She couldn't bear the sight of him. It was more than improbable; it was incredible. I thought it was merely jealousy. You see, I've always been jealous, but I trained myself never to show it; I was jealous of every man she knew; I was jealous of you. I knew she didn't love me as I loved her. That was only natural, wasn't it? But she allowed me to love her, and that was enough to make me happy. I forced myself to go out for hours together in order to leave them by themselves; I wanted to punish myself for suspicions which were unworthy of me; and when I came back I found they didn't want me—not Strickland, he didn't care if I was there or not, but Blanche. She shuddered when I went to kiss her. When at last I was certain I didn't know what to do; I knew they'd only laugh at me if I made a scene. I thought if I held my tongue and pretended not to see, everything would come right. I made up my mind to get him away quietly, without quarrelling. Oh, if you only knew what I've suffered!

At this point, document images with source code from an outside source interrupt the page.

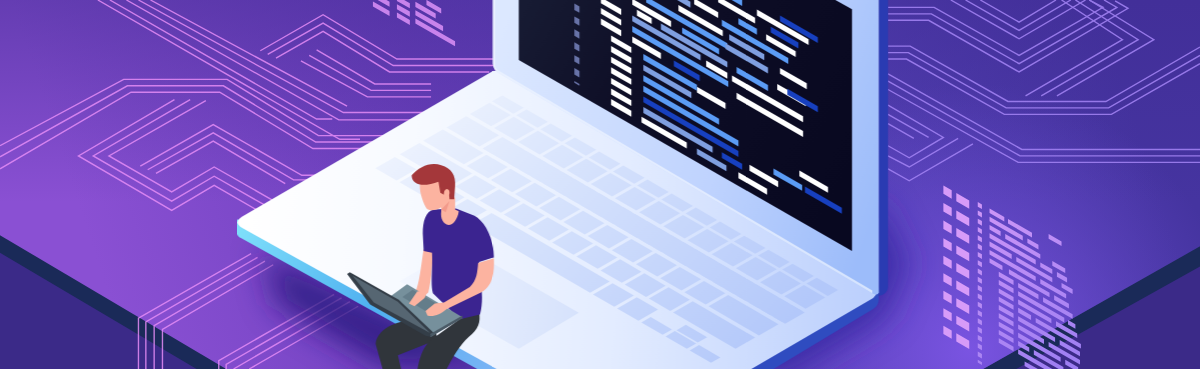
<!DOCTYPE html>
<html lang="en">
<head>
<meta charset="utf-8">
<title>Developer banner</title>
<style>
:root{
  --ground:#3b2a88; --platform-edge:#1a2a58;
  --trace-warm:#e58cf6; --trace-cool:#a585f6;
  --screen:#0e0e26; --code-white:#fff; --code-sky:#5b9cf5; --code-steel:#7f9fe0; --code-royal:#1740bf;
  --skin:#fcb3a0; --skin-shade:#f29a8b; --hair:#a4373a; --shirt:#3b2490; --trousers:#30353b;
  --device-dark:#343e48; --device-mid:#566672; --device-light:#76909c;
}
html,body{margin:0;overflow:hidden}
.banner{width:1200px;height:369px;overflow:hidden;background:var(--ground)}
.banner svg{display:block;width:1200px;height:369px}
.traces{fill:none;stroke-width:1.5}
.traces-left{stroke:var(--trace-warm);opacity:.85}
.traces-right{stroke:var(--trace-cool);opacity:.85}
.code{fill:none;stroke-width:6.4}
.white{stroke:var(--code-white)} .sky{stroke:var(--code-sky)} .steel{stroke:var(--code-steel)} .royal{stroke:var(--code-royal)}
.ghost{fill:none}
.keys{fill:none;stroke:url(#key-tint);stroke-width:.84}
</style>
</head>
<body>
<main class="banner">
<svg viewBox="0 0 1300 400" preserveAspectRatio="none" role="img" aria-label="A developer sits on a giant laptop showing code, on a purple circuit board">
<defs>
  <linearGradient id="platform-fill" gradientUnits="userSpaceOnUse" x1="120" y1="330" x2="1180" y2="-20">
    <stop offset="0" stop-color="#8a50d3"/><stop offset=".35" stop-color="#6b3fbc"/><stop offset=".75" stop-color="#5340b4"/><stop offset="1" stop-color="#4534a0"/>
  </linearGradient>
  <radialGradient id="glow-right" gradientUnits="userSpaceOnUse" cx="1050" cy="380" r="290">
    <stop offset="0" stop-color="#7c55e4" stop-opacity=".95"/><stop offset="1" stop-color="#6a4bd0" stop-opacity="0"/>
  </radialGradient>
  <linearGradient id="top-shade" x1="0" y1="0" x2="0" y2="1">
    <stop offset="0" stop-color="#3f2a92" stop-opacity=".5"/><stop offset=".55" stop-color="#3f2a92" stop-opacity="0"/>
  </linearGradient>
  <linearGradient id="deck-fill" gradientUnits="userSpaceOnUse" x1="270" y1="240" x2="940" y2="310">
    <stop offset="0" stop-color="#fff"/><stop offset=".25" stop-color="#f7faff"/><stop offset=".6" stop-color="#e3ecff"/><stop offset="1" stop-color="#bcd0fd"/>
  </linearGradient>
  <linearGradient id="deck-edge" gradientUnits="userSpaceOnUse" x1="257" y1="245" x2="560" y2="400">
    <stop offset="0" stop-color="#7fe0fb"/><stop offset=".5" stop-color="#4fb0f0"/><stop offset="1" stop-color="#7fb4f6"/>
  </linearGradient>
  <linearGradient id="lid-fill" gradientUnits="userSpaceOnUse" x1="534" y1="60" x2="955" y2="220">
    <stop offset="0" stop-color="#dce8ff"/><stop offset=".6" stop-color="#bfd3fe"/><stop offset="1" stop-color="#9cbcfa"/>
  </linearGradient>
  <linearGradient id="screen-fill" gradientUnits="userSpaceOnUse" x1="562" y1="20" x2="923" y2="220">
    <stop offset="0" stop-color="#171b33"/><stop offset=".35" stop-color="#0e0e26"/><stop offset="1" stop-color="#080820"/>
  </linearGradient>
  <linearGradient id="key-tint" gradientUnits="userSpaceOnUse" x1="0" y1="6" x2="14" y2="2">
    <stop offset="0" stop-color="#eef3fe"/><stop offset=".3" stop-color="#dbe6fd"/><stop offset="1" stop-color="#b3c8fa"/>
  </linearGradient>
  <linearGradient id="pad-fill" gradientUnits="userSpaceOnUse" x1="433" y1="305" x2="627" y2="340">
    <stop offset="0" stop-color="#f3f7ff"/><stop offset="1" stop-color="#d6e2fc"/>
  </linearGradient>
  <linearGradient id="ghost-tint" gradientUnits="userSpaceOnUse" x1="1022" y1="110" x2="1165" y2="240">
    <stop offset="0" stop-color="#d79bf8"/><stop offset="1" stop-color="#9a7cf2"/>
  </linearGradient>
  <filter id="soft" x="-30%" y="-30%" width="160%" height="160%"><feGaussianBlur stdDeviation="17"/></filter>
  <clipPath id="platform-clip"><path d="M0 0H1300V267L1065 400H245L0 255Z"/></clipPath>
  <clipPath id="screen-clip"><path d="M562 0H905L923 10V272L562 65Z"/></clipPath>
  <path id="ghost-row" d="M1022 0h9M1036 0h14"/>
</defs>

<g id="platform">
  <rect width="1300" height="400" fill="#3b2a88"/>
  <path d="M0 253L250 400H213L0 274ZM1300 265L1060 400H1101L1300 289Z" fill="#1a2a58"/>
  <g clip-path="url(#platform-clip)">
    <rect width="1300" height="400" fill="url(#platform-fill)"/>
    <rect width="1300" height="400" fill="url(#top-shade)"/>
    <rect width="1300" height="400" fill="url(#glow-right)"/>
  </g>
</g>

<g id="circuit-left" class="traces traces-left">
  <path d="M106 0L368 151H390M119 0L343 129H360M150 0L372 122H470M137 0L367 130H455M163 0L376 115"/>
  <path d="M0 158L134 86H246L345 147H425M0 170L138 93H242L342 154H410M0 183L142 100H238L339 161H395"/>
  <path d="M189 108L85 169L186 228L232 201L279 228M206 108L101 169L186 218L232 191L288 223M223 109L118 169L186 208L232 181L297 218"/>
  <path d="M152 180L231 135L327 190H345M160 184L231 144L318 195H337M169 188L231 153L309 199"/>
  <path d="M282 55L350 16L430 64H535M290 59L350 25L426 71H535M299 63L350 34L422 78H530"/>
  <path d="M343 54L406 91H467M335 60L402 98H467M326 66L398 105H467"/>
  <path d="M150 400V345L272 275M158 400V349L279 279M167 400V353L287 283M176 400V357L296 287"/>
  <path d="M237 400V391L362 319M245 400V395L370 323M253 400L379 327M270 400L388 332"/>
</g>

<g id="circuit-right" class="traces traces-right">
  <path d="M962 8H1012L1104 60L1195 8L1180 0M962 15H1009L1104 69L1210 8L1196 0M962 22H1006L1104 78L1222 9L1208 1M1030 0L1104 42L1176 0M1046 0L1104 33L1160 0M1062 0L1104 24L1144 0"/>
  <path d="M1180 0L1250 43L1145 104M1165 0L1233 43L1128 104M1150 0L1216 43L1111 104"/>
  <path d="M962 50H986L1092 110H1198L1300 51M962 57H984L1090 117H1201L1300 60M962 64H982L1088 124H1204L1300 69"/>
  <path d="M962 80L1107 162H1300M962 88L1105 169H1300M962 97L1103 176H1300"/>
  <path d="M962 114L1022 149L985 171L962 158M962 124L1006 149M962 134L990 150M962 169L985 181L1038 150M962 183L985 196L1054 156"/>
</g>

<g id="ghost-code-top" class="ghost" stroke="#d58cf3" stroke-width="5.5" transform="matrix(1 .575 0 1 0 -500)" opacity=".9">
  <path d="M404 272h18M404 262h18M430 269h14M430 260h14M430 251h14M450 264h43M450 255h30M450 246h22M462 237h16"/>
</g>

<g id="ghost-code-right" class="ghost" stroke="url(#ghost-tint)" stroke-width="5" transform="matrix(1 .575 0 1 0 -500)">
  <g stroke-width="9">
    <use href="#ghost-row" y="118"/><use href="#ghost-row" y="137"/><use href="#ghost-row" y="156"/><use href="#ghost-row" y="175"/><use href="#ghost-row" y="194"/><use href="#ghost-row" y="213"/><use href="#ghost-row" y="232"/><use href="#ghost-row" y="251"/><use href="#ghost-row" y="270"/>
  </g>
  <path d="M1061.500 110V284" stroke-width="4.500" stroke-dasharray="5 4"/>
  <path d="M1072 112h16M1092 112h26M1072 121h36M1113 121h12M1072 130h12M1089 130h38M1072 139h50M1127 139h13M1072 148h24M1101 148h39M1072 157h50M1127 157h28M1072 166h14M1082 175h16M1082 184h16M1082 193h16M1082 202h16M1082 211h16M1082 220h16M1082 229h16M1082 238h16M1082 247h16"/>
  <path d="M1093 166h44M1142 166h16M1103 175h22M1130 175h32M1103 184h50M1157 184h8M1103 193h36M1144 193h23M1103 202h14M1122 202h49M1103 211h40M1148 211h22M1103 220h28M1136 220h34M1103 229h46M1154 229h14M1103 238h12M1120 238h32M1103 247h38M1110 256h18M1133 256h12"/>
  <path d="M1150 103h-14M1156 139h-11M1162 148h-12M1154 130h-14"/>
</g>

<g id="laptop-shadow" filter="url(#soft)">
  <path d="M285 272L300 330L420 400H560Z" fill="#2c1a80" opacity=".85"/>
  <path d="M950 215L985 285L960 345L850 410H780Z" fill="#3427a0" opacity=".8"/>
</g>

<g id="laptop">
  <path d="M257 238V253Q257 256 261 258L517 400H560L300 245Z" fill="url(#deck-edge)"/>
  <path d="M952 312V325Q952 331 946 335L838 400H790L940 315Z" fill="#2f4cc0"/>
  <path d="M534 77L262 235Q253 241 262 247L538 400H814L946 323Q953 318 946 312L545 76Z" fill="url(#deck-fill)"/>
  <path d="M952 0H962V311Q962 318 952 321Z" fill="#2a3bb2"/>
  <path d="M534 0H952V317Q951 321 945 318L540 79Q534 75 534 69Z" fill="url(#lid-fill)"/>
  <path d="M534 0H536.500V71Q537 75 541 77L945 315V318L540 79Q534 75 534 69Z" fill="#eff5ff" opacity=".7"/>
  <path d="M562 0H905L923 10V272L562 65Z" fill="url(#screen-fill)"/>

  <g clip-path="url(#screen-clip)">
    <g id="screen-code" class="code" transform="matrix(1 .575 0 1 0 -500)">
      <path d="M625 132V232" stroke="#6873a8" stroke-width="5.500" stroke-dasharray="7 7"/>
      <g class="white">
        <path d="M651 126h22M651 137.500h22M651 149h22M662 161h22M662 172.500h22M662 184h22M662 195.500h22M662 207h22M662 218.500h22M662 230h22"/>
        <path d="M695 230h49M800 230h31M812 215h31M866 190h31M685 149h31M755 163h31M765 129h23M793 129h77M798 145h72M845 91h29M830 63h32M842 110h31M685 108h42M735 86h48M778 52h40M820 42h56M690 117h16M752 69h26"/>
      </g>
      <g class="sky">
        <path d="M697 161h58M697 184h82M697 195.500h103M838 204h31M685 137.500h104M798 117h34M700 97h88M782 75h46M827 75h27M800 63h20M768 41h36M739 108h40"/>
      </g>
      <g class="steel">
        <path d="M697 172.500h52M697 218.500h75M755 230h32M685 126h74M716 117h72M790 86h38M786 98h46M726 75h22"/>
      </g>
      <g class="royal">
        <path d="M697 207h103M872 204h40M782 218.500h22M853 109h33M845 34h41M730 149h28M835 52h30"/>
      </g>
    </g>
  </g>

  <g id="keyboard" class="keys" transform="matrix(26.2 15.2 -25.3 14.500 545 103)">
    <path d="M0 .25H14" stroke-width=".44" stroke-dasharray=".88 .12"/>
    <path d="M0 1H14" stroke-dasharray=".88 .12"/>
    <path d="M0 2H1.360M1.500 2H14" stroke-dasharray="1.380 .12 .88 .12 .88 .12 .88 .12 .88 .12 .88 .12 .88 .12 .88 .12 .88 .12 .88 .12 .88 .12 .88 .12 .88 .12"/>
    <path d="M1.500 2H14" stroke-dasharray=".88 .12"/>
    <path d="M0 3H1.680"/><path d="M1.800 3H11.700" stroke-dasharray=".88 .12"/><path d="M11.800 3H13.880"/>
    <path d="M0 4H2.180"/><path d="M2.300 4H11.200" stroke-dasharray=".88 .12"/><path d="M11.300 4H13.880"/>
    <path d="M0 5.050H3.800" stroke-dasharray=".88 .12"/><path d="M4 5.050H8.880"/><path d="M9 5.050H10.900" stroke-dasharray=".88 .12"/>
    <path d="M11 5.270H13.880" stroke-width=".4" stroke-dasharray=".88 .12"/><path d="M12 4.800H12.880" stroke-width=".4"/>
  </g>
  <path id="trackpad" d="M500 266L627 339L562 378L433 305Z" fill="url(#pad-fill)"/>
</g>

<g id="developer">
  <path id="left-leg" d="M470 350C440 341 408 354 407 373L415 402H435L431 385L474 368Z" fill="#30353b"/>
  <path id="right-leg" d="M519 338C521 350 518 357 508 365C498 374 490 388 483 402H452C454 390 457 378 466 369L498 346Z" fill="#30353b"/>
  <path d="M459 270L469 272C468 292 467 305 464 317L455 324L448 332L443 328L450 317C455 304 456 288 459 270Z" fill="#fcb3a0"/>
  <path id="shirt" d="M470 227C461 229 458 240 458 253L459 272L468 274C469 290 466 307 469 318L498 346L520 341C525 322 520 301 519 284L535 279C535 258 525 240 514 234L494 226Z" fill="#3b2490"/>
  <g id="small-laptop">
    <path d="M419 324L441 308L501 344L467 365Z" fill="#76909c"/>
    <path d="M436 322L447 314L481 334L469 342Z" fill="#647d8a"/>
    <path d="M376 297L379 295L432 325L470 361L466 365L461 364L401 330Z" fill="#343e48"/>
    <path d="M382 299L431 327L466 361L405 328Z" fill="#566672"/>
    <path d="M466 362L501 342V345L467 365Z" fill="#4a5a66"/>
  </g>
  <path d="M518 285L535 280C536 300 532 311 521 317L484 335C477 341 469 344 463 342L461 337L471 329L481 328L509 311C517 303 517 295 518 285Z" fill="#fcb3a0"/>
  <path d="M452 316L464 314L460 323L449 332L443 329Z" fill="#fcb3a0"/>
  <path id="neck" d="M478 214H493V227L497 229C496 237 491 244 486 244C480 243 477 237 478 229Z" fill="#fcb3a0"/>
  <path d="M478 227L487 218L483 230Z" fill="#f29a8b"/>
  <path id="face" d="M455 198C454 206 457 216 461 224C463 229 469 228 473 227C481 225 488 217 488 207L483 190L460 191Z" fill="#fcb3a0"/>
  <path id="hair" d="M446 190C454 181 466 175 478 179C489 182 494 190 493 202L492 216H487L486 207C484 203 481 206 481 211L477 209L475 197C468 200 459 201 455 200C449 199 446 195 446 190Z" fill="#a4373a"/>
  <path id="ear" d="M481 209C482 204 487 204 487 209C487 213 483 215 481 214Z" fill="#fcb3a0"/>
</g>
</svg>
</main>
</body>
</html>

Then he told me again of his asking Strickland to go. He chose his moment carefully, and tried to make his request sound casual; but he could not master the trembling of his voice; and he felt himself that into words that he wished to seem jovial and friendly there crept the bitterness of his jealousy. He had not expected Strickland to take him up on the spot and make his preparations to go there and then; above all, he had not expected his wife's decision to go with him. I saw that now he wished with all his heart that he had held his tongue. He preferred the anguish of jealousy to the anguish of separation.